<<<<

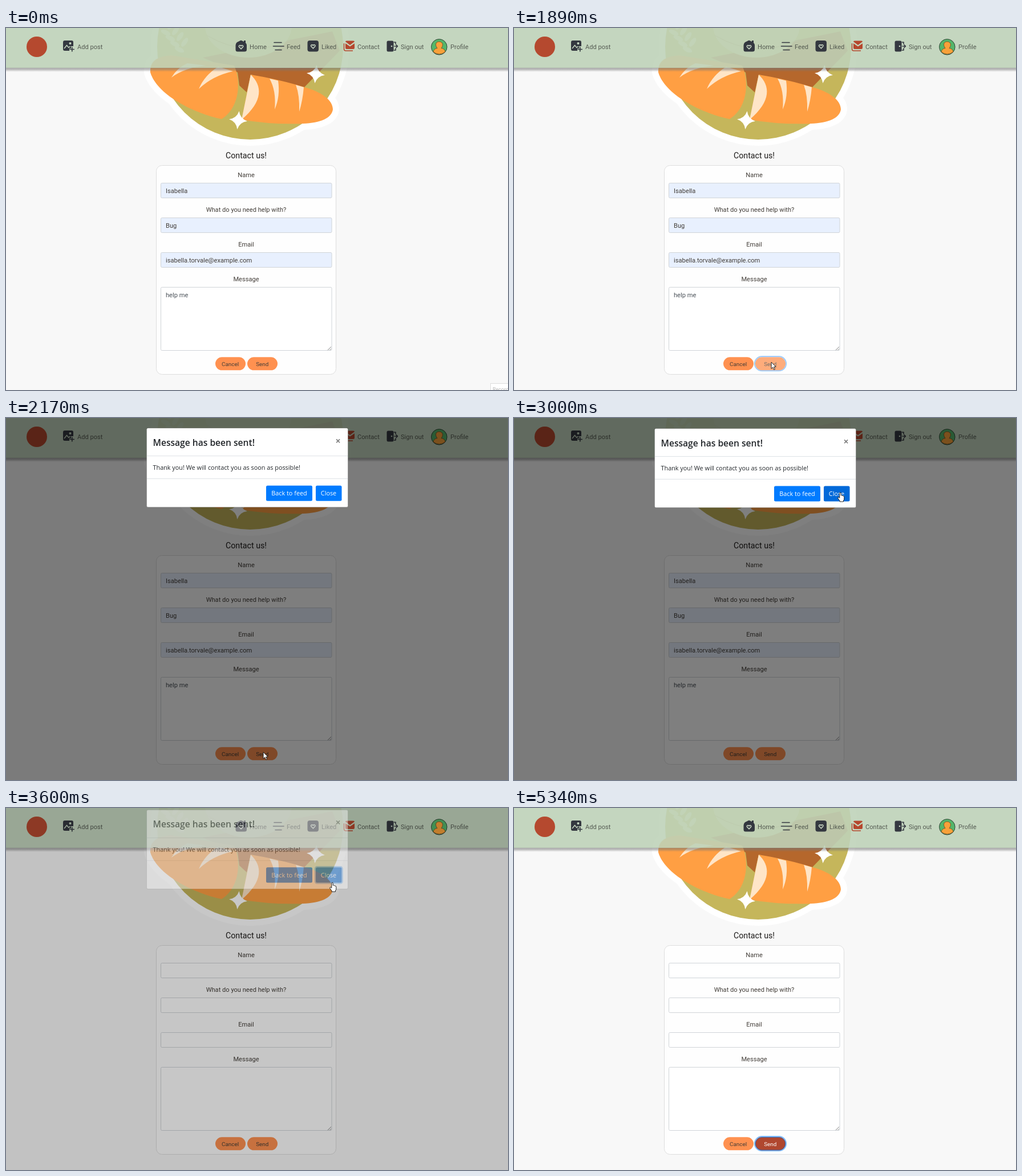
An HTML page for the animation above (6140 ms loop, 880 px wide and 636 px high).

```html
<!DOCTYPE html>
<html lang="en">
<head>
<meta charset="utf-8">
<title>Contact form</title>
<style>
  html, body { margin: 0; width: 100%; height: 100%; overflow: hidden; background: #f8f8f8; }
  svg { display: block; width: 100%; height: 100%; }
  text { font: 11.1px Roboto, sans-serif; fill: #423d38; }
  .mid { text-anchor: middle; }
  .heading { font-size: 14.2px; fill: #1d1b1a; }
  .nav text { fill: #555b52; }
  .icon { fill: #343840; }
  .line { fill: none; stroke: #343840; stroke-width: 1.6; stroke-linecap: round; stroke-linejoin: round; }
  .cream { fill: #ffe5c7; }
  .field { fill: #fff; stroke: #d0d4d8; }
  .filled .field { fill: #e8f0fe; }
  .small { font-size: 9.9px; }
  #modal text { font: 10.85px "Open Sans", sans-serif; fill: #212529; }
  #modal .title { font-size: 15.6px; font-weight: 600; }
  #modal .white { fill: #fff; }
  #modal .cross { font-size: 16px; font-weight: 700; fill: #7f7f7f; }
  .cursor { fill: #fff; stroke: #111; stroke-width: .9; stroke-linejoin: round; }
</style>
</head>
<body>
<svg viewBox="0 0 880 636">
  <defs>
    <linearGradient id="shade" x2="0" y2="1">
      <stop stop-color="#777" stop-opacity=".6"/>
      <stop offset=".45" stop-color="#777" stop-opacity=".5"/>
      <stop offset="1" stop-color="#777" stop-opacity="0"/>
    </linearGradient>
    <path id="leftLoaf" d="M253 78C252 60 262 50 290 48L400 66C411 90 412 138 378 160C330 150 265 118 253 78Z"/>
    <path id="rightLoaf" d="M429 82Q478 90 523 104C552 112 573 126 573 143C571 158 552 167 520 168Q465 170 413 161Z"/>
    <path id="star" d="M0-16Q3-3 16 0Q3 3 0 16Q-3 3-16 0Q-3-3 0-16Z" transform="rotate(6)"/>
    <path id="heart" d="M0 3.800L-3.200.500C-5-2 -1.500-4 0-1.300C1.500-4 5-2 3.200.500Z" fill="none" stroke="#c9d6c4" stroke-width="1.500"/>
  </defs>

  <g id="illustration">
    <g fill="#fff" stroke="#fff" stroke-width="22" stroke-linejoin="round">
      <circle cx="428" cy="33" r="163"/>
      <use href="#leftLoaf"/><use href="#rightLoaf"/>
    </g>
    <circle cx="428" cy="33" r="163" fill="#c5b65b"/>
    <g id="wheat" fill="#e9dfb0"></g>
    <path d="M345 52L572 6L585 40L523 104Q470 92 429 82L422 113L409 101L406 78Z" fill="#b5672c"/>
    <ellipse cx="425" cy="-4" rx="76" ry="56" fill="#dfc98e"/>
    <path d="M352 13Q425 56 500 20" fill="none" stroke="#b08a55"/>
    <use href="#leftLoaf" fill="#ff9f43"/>
    <use href="#rightLoaf" fill="#ff9f43"/>
    <g class="cream">
      <path d="M290 87Q300 70 318 62L350 66Q312 70 290 87Z"/>
      <path d="M338 107Q348 83 372 68L398 76Q362 84 338 107Z"/>
      <path d="M429 82C449 101 452 128 413 161Q421 122 429 82Z"/>
      <path d="M462 89L477 92.500Q481 120 471 143Q474 110 462 89Z"/>
      <path d="M508 100L522 104Q520 128 514 147Q515 118 508 100Z"/>
    </g>
    <g fill="#fff"><use href="#star" x="543" y="81"/><use href="#star" x="407" y="162"/></g>
  </g>

  <g class="nav">
    <rect y="69" width="880" height="8" fill="url(#shade)"/>
    <rect width="880" height="70" fill="#bed2b9" fill-opacity=".89"/>
    <circle cx="54" cy="33" r="18" fill="#b5492f"/>
    <g transform="translate(100 22)">
      <path class="icon" d="M3 0H15Q18 0 18 3V10H14V14H11V18H3Q0 18 0 15V3Q0 0 3 0Z"/>
      <path d="M2 14L6.500 8.500L10 12.500L12.500 10" fill="none" stroke="#c5d6c0" stroke-width="1.500"/>
      <circle cx="12.500" cy="5" r="2" fill="#c5d6c0"/>
      <path class="line" d="M15.800 12V19M12.300 15.500H19.300"/>
    </g>
    <path class="icon" d="M405 25L411 22Q412 21.500 413 22L417 24V22H420V26Q422 28 422 30V38Q422 41.500 418 41.500H406Q402.500 41.500 402.500 38V30Q402.500 27 405 25Z"/>
    <use href="#heart" x="412" y="33"/>
    <path class="line" d="M470 25.500H483M468.500 32H487M472 38.500H483"/>
    <rect class="icon" x="528.500" y="22" width="19.500" height="19.500" rx="4"/>
    <use href="#heart" x="538.300" y="32"/>
    <g fill="#b5472d">
      <path d="M595 24Q595 22.500 597 22.500H609Q611 22.500 611 24L603 30Z"/>
      <path d="M595 27L603 32.500L611 27V35Q611 37 609 37H597Q595 37 595 35Z"/>
      <path d="M592.500 27V37Q592.500 40 595.500 40H608" fill="none" stroke="#b5472d" stroke-width="1.500"/>
    </g>
    <path class="icon" d="M667.500 25Q667.500 22.500 670 22.500H677Q679.500 22.500 679.500 25V39Q679.500 41.500 677 41.500H670Q667.500 41.500 667.500 39Z"/>
    <circle cx="676" cy="32" r="1.300" fill="#c5d6c0"/>
    <path class="line" d="M680.500 25H683V28M680.500 39H683V36M681 32H686.500M684 29.500L686.500 32L684 34.500"/>
    <circle cx="759.300" cy="33.300" r="13.800" fill="#55b66a" stroke="#34433a"/>
    <path d="M749 42Q750 36 756 35.500C751 29 754 24 759.300 24S768 29 763 35.500Q769 36 770 42Q759.500 50 749 42Z" fill="#f8a13a" stroke="#6b4a22" stroke-width=".8"/>
    <g id="navLabels"></g>
  </g>

  <text class="mid heading" x="421" y="229">Contact us!</text>
  <rect x="263.500" y="241.500" width="315" height="367" rx="10" fill="#fefefe" stroke="#dedede"/>
  <g id="form"></g>
  <rect class="field" x="271.500" y="455.500" width="299.500" height="111" rx="2"/>
  <text id="message" x="280" y="472.500" style="fill:#495057">help me</text>
  <path d="M564 566L570 560M567.500 566L570 563.500" stroke="#666" stroke-width=".8"/>
  <rect x="367" y="578.300" width="53" height="23" rx="11.500" fill="#ff9150"/>
  <text class="mid small" x="393" y="593.500">Cancel</text>
  <g id="send">
    <rect id="sendRing" x="422" y="577.200" width="55" height="25" rx="12.500" fill="none" stroke="#80bdff" stroke-width="2.200"/>
    <rect x="423" y="578.300" width="53" height="23" rx="11.500" fill="#ff9150"/>
    <text class="mid small" x="449.300" y="593.500">Send</text>
    <g id="sendDark">
      <rect x="423" y="578.300" width="53" height="23" rx="11.500" fill="#b0472f"/>
      <rect id="sendBorder" x="423.300" y="578.600" width="52.400" height="22.400" rx="11.200" fill="none" stroke="#0062cc" stroke-width=".7"/>
      <text class="mid small" x="449.300" y="593.500" style="fill:#fff">Send</text>
    </g>
  </g>

  <g id="tip">
    <rect x="849.500" y="624.500" width="40" height="20" fill="#fff" stroke="#ddd"/>
    <text x="853" y="637.500" style="font-size:9px;fill:#bbb">Record</text>
  </g>

  <rect id="backdrop" width="880" height="636"/>

  <g id="modal">
    <rect x="246.500" y="18.500" width="353" height="139" rx="2.500" fill="#fff" stroke="#000" stroke-opacity=".2"/>
    <path d="M247 67.500H599M247 107.500H599" stroke="#dee2e6"/>
    <text class="title" x="257.500" y="49.500">Message has been sent!</text>
    <text class="cross mid" x="582" y="46.500">×</text>
    <text x="257.500" y="91.800">Thank you! We will contact you as soon as possible!</text>
    <rect x="456" y="119.500" width="81" height="27" rx="2.500" fill="#007bff"/>
    <text class="mid white" x="496.500" y="137">Back to feed</text>
    <rect id="closeRing" x="541.900" y="118.400" width="47.700" height="29.200" rx="3.500" fill="none" stroke="#268fff" stroke-opacity=".5" stroke-width="2.300"/>
    <rect id="close" x="543" y="119.500" width="45.500" height="27" rx="2.500"/>
    <text class="mid white" x="565.500" y="137">Close</text>
  </g>

  <path id="arrow" class="cursor" d="M0 0V11.500L2.700 9L4.600 13.300L6.500 12.500L4.700 8.300H8.200Z"/>
  <path id="hand" class="cursor" d="M-1.200 8V1.200Q-1.200 0 0 0T1.200 1.200V5Q2.500 4 3.200 5.500Q4.500 4.800 5 6.200Q6.800 5.800 6.800 7.500V11Q6.800 13 5.500 14V16H-1V14.500L-4.300 9.800Q-4.300 7.700-2.600 8.200L-1.200 9.500Z"/>
</svg>

<script>
const LOOP = 6140;
const SEND_HOVER = 790, SEND_FOCUS = 1240, SUBMIT = 1890, OPEN = 1905;
const CLOSE_HOVER = 2880, CLOSE_FOCUS = 3460, DISMISS = 3517, CLOSED = 3817;

// Pointer path: time, x, y
const PATH = [
  [350, 687, 604], [560, 590, 600], [770, 474, 589], [900, 451, 587], [2200, 451, 587],
  [2440, 524, 319], [2700, 552, 200], [2930, 571, 134], [3000, 572, 131], [4290, 572, 131],
  [4360, 576.5, 140.5], [4640, 615, 300], [4920, 665, 473], [5340, 810, 640]
];

const el = id => document.getElementById(id);
const clamp = v => Math.min(1, Math.max(0, v));
const ramp = (t, start, length = 150) => clamp((t - start) / length);
const easeOut = p => 1 - (1 - p) ** 1.7;
const show = (id, visible) => el(id).style.display = visible ? '' : 'none';
const fade = (id, opacity) => el(id).setAttribute('opacity', opacity);
const place = (id, x, y) => el(id).setAttribute('transform', `translate(${x} ${y})`);

el('navLabels').innerHTML = [
  [125, 'Add post'], [427, 'Home'], [492, 'Feed'], [553, 'Liked'],
  [616, 'Contact'], [692, 'Sign out'], [779, 'Profile']
].map(([x, label]) => `<text x="${x}" y="36.500">${label}</text>`).join('');

el('form').innerHTML = [
  ['Name', 'Isabella'], ['What do you need help with?', 'Bug'],
  ['Email', 'isabella.torvale@example.com'], ['Message']
].map(([label, value], i) => {
  const y = 272.5 + 61 * i;
  const input = value ? `<rect class="field" x="271.500" y="${y}" width="299.500" height="26" rx="2"/>
    <text class="value" x="280" y="${y + 17.5}">${value}</text>` : '';
  return `<text class="mid" x="421" y="${y - 10.5}">${label}</text>${input}`;
}).join('');
const values = document.querySelectorAll('.value');

el('wheat').innerHTML = Array.from({ length: 8 }, (_, i) => {
  const x = 280 + 8 * (i >> 1), y = 8 + 10 * (i >> 1);
  return `<ellipse cx="${x + (i % 2) * 16}" cy="${y}" rx="9" ry="4" transform="rotate(${i % 2 ? -55 : 25} ${x} ${y})"/>`;
}).join('');

function pointerAt(t) {
  const i = PATH.findIndex(point => point[0] > t);
  if (i < 1) return null;
  const [t0, x0, y0] = PATH[i - 1], [t1, x1, y1] = PATH[i];
  const p = (t - t0) / (t1 - t0);
  return [x0 + (x1 - x0) * p, y0 + (y1 - y0) * p];
}

function draw(t) {
  const filled = t < DISMISS;
  el('form').setAttribute('class', filled ? 'filled' : '');
  values.forEach(v => v.style.display = filled ? '' : 'none');
  show('message', filled);
  show('tip', t < 70);

  const beforeSubmit = t < SUBMIT, disabled = !beforeSubmit && t < 1960;
  const focus = disabled ? 1 : beforeSubmit ? ramp(t, SEND_FOCUS) : ramp(t, CLOSED, 70);
  fade('sendDark', beforeSubmit ? ramp(t, SEND_HOVER) : ramp(t, CLOSED, 70));
  fade('sendRing', focus);
  fade('sendBorder', focus);
  fade('send', disabled ? .75 : 1);

  const visible = ramp(t, OPEN) - ramp(t, DISMISS);
  const drop = easeOut(ramp(t, OPEN, 300)) - easeOut(ramp(t, DISMISS, 300));
  fade('backdrop', visible / 2);
  fade('modal', visible);
  place('modal', 0, 35.4 * (drop - 1));
  const h = ramp(t, CLOSE_HOVER, 100);
  el('close').setAttribute('fill', `rgb(0 ${123 - 18 * h} ${255 - 38 * h})`);
  fade('closeRing', ramp(t, CLOSE_FOCUS, 100));

  const pointer = pointerAt(t);
  const overSend = t >= SEND_HOVER && t < SUBMIT, overClose = t >= CLOSE_HOVER && t < CLOSED;
  const hand = overSend || overClose;
  show('arrow', pointer && !hand);
  show('hand', pointer && hand);
  if (pointer) place(hand ? 'hand' : 'arrow', ...pointer);
}

const start = performance.now();
function tick() {
  draw((performance.now() - start) % LOOP);
  requestAnimationFrame(tick);
}
tick();
</script>
</body>
</html>
```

>>>>

Whenever the word "translate" appears in a line of the listing, copy out that line.

Response:
    <g transform="translate(100 22)">
const place = (id, x, y) => el(id).setAttribute('transform', `translate(${x} ${y})`);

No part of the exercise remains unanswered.